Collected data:
========
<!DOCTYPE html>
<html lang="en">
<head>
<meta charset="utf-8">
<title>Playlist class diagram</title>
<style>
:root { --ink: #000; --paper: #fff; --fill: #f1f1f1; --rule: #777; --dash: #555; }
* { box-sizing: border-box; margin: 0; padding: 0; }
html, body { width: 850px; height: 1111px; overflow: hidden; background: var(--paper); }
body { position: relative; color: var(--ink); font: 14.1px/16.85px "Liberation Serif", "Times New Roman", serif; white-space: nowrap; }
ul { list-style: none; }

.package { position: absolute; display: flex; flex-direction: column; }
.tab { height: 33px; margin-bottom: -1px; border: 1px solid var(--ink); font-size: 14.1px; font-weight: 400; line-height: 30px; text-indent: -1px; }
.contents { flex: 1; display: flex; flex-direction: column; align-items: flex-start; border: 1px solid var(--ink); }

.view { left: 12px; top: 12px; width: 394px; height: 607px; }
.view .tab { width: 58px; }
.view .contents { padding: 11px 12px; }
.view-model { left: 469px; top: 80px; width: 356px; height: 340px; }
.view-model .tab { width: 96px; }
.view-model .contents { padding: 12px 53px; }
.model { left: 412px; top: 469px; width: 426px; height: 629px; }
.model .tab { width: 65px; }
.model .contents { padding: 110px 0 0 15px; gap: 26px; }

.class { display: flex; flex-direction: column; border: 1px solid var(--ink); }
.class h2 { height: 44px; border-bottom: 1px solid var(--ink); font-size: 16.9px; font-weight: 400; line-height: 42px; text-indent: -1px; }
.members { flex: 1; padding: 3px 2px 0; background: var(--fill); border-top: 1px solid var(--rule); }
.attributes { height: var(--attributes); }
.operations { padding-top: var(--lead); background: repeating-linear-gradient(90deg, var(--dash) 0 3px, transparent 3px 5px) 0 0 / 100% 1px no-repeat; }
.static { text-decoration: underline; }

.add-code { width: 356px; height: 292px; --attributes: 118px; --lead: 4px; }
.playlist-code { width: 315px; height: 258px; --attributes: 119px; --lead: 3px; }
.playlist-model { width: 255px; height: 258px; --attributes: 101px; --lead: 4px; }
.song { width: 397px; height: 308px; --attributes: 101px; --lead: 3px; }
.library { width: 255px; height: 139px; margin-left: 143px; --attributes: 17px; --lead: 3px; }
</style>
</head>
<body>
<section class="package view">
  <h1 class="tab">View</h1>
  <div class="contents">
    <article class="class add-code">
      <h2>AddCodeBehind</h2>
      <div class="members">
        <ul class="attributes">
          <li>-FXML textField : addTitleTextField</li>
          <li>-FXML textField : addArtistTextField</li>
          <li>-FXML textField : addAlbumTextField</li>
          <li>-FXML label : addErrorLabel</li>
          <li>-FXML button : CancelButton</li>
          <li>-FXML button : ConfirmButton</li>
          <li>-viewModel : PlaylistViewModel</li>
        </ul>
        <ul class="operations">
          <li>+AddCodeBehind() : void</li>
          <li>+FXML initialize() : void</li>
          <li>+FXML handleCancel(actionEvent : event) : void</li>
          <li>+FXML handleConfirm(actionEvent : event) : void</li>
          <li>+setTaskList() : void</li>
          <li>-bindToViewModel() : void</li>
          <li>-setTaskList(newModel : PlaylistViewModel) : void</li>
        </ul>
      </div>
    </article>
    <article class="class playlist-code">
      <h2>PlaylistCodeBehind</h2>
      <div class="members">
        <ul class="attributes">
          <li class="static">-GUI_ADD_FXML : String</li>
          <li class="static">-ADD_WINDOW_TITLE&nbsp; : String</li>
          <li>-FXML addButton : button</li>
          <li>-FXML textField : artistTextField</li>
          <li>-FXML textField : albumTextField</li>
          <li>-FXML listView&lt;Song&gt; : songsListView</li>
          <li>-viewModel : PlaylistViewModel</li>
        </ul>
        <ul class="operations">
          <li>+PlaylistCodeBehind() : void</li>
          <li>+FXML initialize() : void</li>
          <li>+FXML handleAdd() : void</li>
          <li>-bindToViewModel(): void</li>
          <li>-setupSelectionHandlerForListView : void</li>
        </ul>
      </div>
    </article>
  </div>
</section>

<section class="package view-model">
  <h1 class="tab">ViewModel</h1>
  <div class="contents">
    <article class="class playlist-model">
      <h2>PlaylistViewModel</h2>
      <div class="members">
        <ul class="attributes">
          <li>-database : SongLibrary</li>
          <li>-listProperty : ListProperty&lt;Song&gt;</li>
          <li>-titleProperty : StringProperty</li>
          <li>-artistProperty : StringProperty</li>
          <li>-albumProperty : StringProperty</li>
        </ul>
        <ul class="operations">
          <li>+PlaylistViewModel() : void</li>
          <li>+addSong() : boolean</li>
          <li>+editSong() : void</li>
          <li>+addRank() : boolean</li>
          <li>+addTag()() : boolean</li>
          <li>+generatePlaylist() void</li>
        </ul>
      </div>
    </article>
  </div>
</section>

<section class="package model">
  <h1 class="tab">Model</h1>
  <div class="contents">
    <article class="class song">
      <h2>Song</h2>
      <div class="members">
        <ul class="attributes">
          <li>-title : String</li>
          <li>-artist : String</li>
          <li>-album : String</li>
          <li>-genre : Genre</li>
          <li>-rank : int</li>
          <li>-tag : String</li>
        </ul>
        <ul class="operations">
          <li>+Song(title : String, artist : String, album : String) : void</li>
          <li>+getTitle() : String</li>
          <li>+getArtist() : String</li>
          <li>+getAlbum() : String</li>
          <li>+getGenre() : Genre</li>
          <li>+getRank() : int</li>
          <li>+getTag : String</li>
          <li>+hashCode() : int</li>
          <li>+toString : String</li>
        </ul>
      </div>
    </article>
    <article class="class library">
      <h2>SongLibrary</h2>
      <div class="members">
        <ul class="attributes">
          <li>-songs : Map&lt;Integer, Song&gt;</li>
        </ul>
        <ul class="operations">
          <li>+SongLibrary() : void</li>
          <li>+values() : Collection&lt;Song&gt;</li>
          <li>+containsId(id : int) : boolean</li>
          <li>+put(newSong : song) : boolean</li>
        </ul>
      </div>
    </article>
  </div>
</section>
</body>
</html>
========
The problem: Go through the entries above and copy each line holding the string "display".

Your solution:
.package { position: absolute; display: flex; flex-direction: column; }
.contents { flex: 1; display: flex; flex-direction: column; align-items: flex-start; border: 1px solid var(--ink); }
.class { display: flex; flex-direction: column; border: 1px solid var(--ink); }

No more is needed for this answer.